Background: The coronavirus disease 2019 (COVID-19) pandemic is straining health care worldwide with >31 million confirmed cases. Currently, 1 in every 100 U.S. residents and 245,000 in New York City are confirmed positive. The Bronx, with high-risk comorbidities, due in part to socioeconomic factors, has seen disproportionately higher rates of COVID-19-related complications. Poor health care access is exacerbated as in-person visits now pose viral transmission risk. There has been limited discourse regarding widespread disparities underlying transitions to telemedicine. Methods: We review perspectives in recent literature on telemedicine and its potential within neurology. Results: While telemedicine has reduced strain on in-person visits, preliminary reflections highlight implementation successes and challenges. Conclusions: To provide effective care beyond this crisis, fundamental changes in training, technological accessibility, and health care policy are needed. We propose open access to telehealth training, screening of patient's potential technological inequities and socioeconomic insecurities, and advocacy to secure broad long-term access to telehealth care.

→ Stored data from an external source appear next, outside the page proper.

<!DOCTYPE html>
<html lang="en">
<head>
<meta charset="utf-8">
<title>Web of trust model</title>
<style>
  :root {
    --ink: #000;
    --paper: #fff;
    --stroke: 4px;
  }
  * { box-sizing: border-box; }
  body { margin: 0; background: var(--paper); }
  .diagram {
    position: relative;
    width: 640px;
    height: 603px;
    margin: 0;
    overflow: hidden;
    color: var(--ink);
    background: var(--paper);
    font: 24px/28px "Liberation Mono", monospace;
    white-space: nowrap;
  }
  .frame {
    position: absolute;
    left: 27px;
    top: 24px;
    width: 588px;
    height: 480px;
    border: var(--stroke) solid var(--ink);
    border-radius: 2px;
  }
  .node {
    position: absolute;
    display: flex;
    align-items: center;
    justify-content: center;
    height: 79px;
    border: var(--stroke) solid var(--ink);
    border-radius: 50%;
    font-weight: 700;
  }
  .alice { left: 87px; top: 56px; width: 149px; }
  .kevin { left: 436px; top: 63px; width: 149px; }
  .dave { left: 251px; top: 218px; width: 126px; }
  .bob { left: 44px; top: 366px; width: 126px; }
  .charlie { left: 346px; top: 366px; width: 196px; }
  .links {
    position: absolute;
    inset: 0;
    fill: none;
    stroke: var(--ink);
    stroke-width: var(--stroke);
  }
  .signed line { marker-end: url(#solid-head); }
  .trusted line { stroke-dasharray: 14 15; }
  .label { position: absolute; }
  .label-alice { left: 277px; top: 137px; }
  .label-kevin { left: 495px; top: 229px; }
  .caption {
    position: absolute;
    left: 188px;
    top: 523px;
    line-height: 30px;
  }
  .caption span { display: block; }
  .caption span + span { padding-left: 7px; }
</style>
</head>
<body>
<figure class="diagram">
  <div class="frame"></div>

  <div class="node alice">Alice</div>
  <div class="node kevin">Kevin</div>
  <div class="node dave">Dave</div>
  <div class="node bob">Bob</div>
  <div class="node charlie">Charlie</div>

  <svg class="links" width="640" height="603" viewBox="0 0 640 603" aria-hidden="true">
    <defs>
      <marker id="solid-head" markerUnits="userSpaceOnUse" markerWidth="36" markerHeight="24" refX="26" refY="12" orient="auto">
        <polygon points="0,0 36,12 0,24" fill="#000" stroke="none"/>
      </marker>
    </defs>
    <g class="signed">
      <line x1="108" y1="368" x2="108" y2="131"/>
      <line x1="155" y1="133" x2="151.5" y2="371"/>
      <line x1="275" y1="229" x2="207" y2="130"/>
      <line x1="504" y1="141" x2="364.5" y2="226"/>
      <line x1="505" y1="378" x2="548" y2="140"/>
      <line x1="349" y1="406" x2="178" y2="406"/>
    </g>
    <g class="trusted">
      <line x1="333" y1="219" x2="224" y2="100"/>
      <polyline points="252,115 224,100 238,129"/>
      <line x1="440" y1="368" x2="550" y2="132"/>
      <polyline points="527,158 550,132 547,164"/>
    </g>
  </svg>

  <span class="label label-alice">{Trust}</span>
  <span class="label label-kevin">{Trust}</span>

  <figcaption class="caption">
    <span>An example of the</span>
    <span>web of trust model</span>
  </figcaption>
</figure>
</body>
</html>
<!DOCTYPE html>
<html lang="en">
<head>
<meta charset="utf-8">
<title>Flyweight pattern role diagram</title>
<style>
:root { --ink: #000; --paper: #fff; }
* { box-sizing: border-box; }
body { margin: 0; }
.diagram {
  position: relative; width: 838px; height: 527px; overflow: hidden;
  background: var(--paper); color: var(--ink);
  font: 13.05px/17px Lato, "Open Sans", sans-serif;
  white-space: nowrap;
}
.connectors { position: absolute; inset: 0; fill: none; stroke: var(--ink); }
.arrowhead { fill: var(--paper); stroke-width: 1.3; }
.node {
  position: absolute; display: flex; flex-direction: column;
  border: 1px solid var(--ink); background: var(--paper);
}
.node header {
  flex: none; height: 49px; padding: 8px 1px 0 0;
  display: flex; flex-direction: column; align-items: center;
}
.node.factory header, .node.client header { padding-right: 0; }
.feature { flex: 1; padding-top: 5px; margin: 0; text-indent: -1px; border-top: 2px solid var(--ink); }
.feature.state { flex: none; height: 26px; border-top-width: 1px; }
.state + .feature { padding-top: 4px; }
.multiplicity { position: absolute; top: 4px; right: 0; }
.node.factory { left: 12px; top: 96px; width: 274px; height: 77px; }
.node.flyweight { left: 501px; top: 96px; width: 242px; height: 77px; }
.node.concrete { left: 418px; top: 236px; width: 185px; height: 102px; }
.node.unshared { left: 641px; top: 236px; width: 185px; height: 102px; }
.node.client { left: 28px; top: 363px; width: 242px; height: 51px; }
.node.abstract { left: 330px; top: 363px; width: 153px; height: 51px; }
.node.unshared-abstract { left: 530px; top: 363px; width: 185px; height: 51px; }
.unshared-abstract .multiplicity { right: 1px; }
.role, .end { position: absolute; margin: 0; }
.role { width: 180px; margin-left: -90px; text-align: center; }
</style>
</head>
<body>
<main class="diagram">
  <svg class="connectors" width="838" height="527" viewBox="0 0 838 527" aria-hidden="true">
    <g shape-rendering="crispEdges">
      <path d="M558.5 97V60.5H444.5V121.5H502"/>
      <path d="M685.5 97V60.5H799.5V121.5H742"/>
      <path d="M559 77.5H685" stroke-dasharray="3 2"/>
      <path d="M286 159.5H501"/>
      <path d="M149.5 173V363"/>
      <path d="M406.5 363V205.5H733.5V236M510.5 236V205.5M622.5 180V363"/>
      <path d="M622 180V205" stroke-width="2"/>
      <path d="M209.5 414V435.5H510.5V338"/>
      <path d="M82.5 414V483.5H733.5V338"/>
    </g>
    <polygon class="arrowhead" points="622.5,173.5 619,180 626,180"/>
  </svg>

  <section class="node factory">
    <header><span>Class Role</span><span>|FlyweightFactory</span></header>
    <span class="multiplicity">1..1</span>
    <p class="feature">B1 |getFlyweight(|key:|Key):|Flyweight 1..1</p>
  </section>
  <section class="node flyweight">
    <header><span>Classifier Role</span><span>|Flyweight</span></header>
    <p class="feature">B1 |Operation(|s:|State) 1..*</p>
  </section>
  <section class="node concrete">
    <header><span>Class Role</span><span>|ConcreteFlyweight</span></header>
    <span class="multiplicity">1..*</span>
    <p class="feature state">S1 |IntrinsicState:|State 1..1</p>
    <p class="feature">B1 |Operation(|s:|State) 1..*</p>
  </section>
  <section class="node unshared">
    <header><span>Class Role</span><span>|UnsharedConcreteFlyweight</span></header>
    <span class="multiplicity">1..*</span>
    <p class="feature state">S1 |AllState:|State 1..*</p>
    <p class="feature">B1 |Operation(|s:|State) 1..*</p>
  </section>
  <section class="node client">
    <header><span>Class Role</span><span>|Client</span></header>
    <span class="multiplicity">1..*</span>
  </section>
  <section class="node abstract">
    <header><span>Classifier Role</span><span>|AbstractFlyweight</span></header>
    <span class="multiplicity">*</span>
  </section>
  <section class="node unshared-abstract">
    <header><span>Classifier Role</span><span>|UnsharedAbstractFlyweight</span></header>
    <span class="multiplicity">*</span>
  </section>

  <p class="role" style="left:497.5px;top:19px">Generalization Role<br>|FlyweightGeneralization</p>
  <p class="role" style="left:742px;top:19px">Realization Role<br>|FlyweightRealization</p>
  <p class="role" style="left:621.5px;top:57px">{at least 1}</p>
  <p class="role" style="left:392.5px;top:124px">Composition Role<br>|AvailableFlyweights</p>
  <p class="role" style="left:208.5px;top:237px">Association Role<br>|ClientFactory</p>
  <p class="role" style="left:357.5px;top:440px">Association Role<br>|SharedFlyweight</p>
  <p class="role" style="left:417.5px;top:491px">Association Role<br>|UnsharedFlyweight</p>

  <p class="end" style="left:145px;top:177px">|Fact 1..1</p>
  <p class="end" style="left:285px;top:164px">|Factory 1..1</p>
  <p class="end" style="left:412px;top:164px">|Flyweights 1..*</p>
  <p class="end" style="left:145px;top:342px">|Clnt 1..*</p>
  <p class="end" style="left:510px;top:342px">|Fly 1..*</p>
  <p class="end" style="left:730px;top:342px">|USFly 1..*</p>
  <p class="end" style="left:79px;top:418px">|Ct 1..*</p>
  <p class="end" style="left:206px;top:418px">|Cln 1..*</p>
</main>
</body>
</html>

Keywords: diversity; equity; health disparities; health policy; inclusion; medical ethics; structural and social determinants of health; telehealth; telemedicine.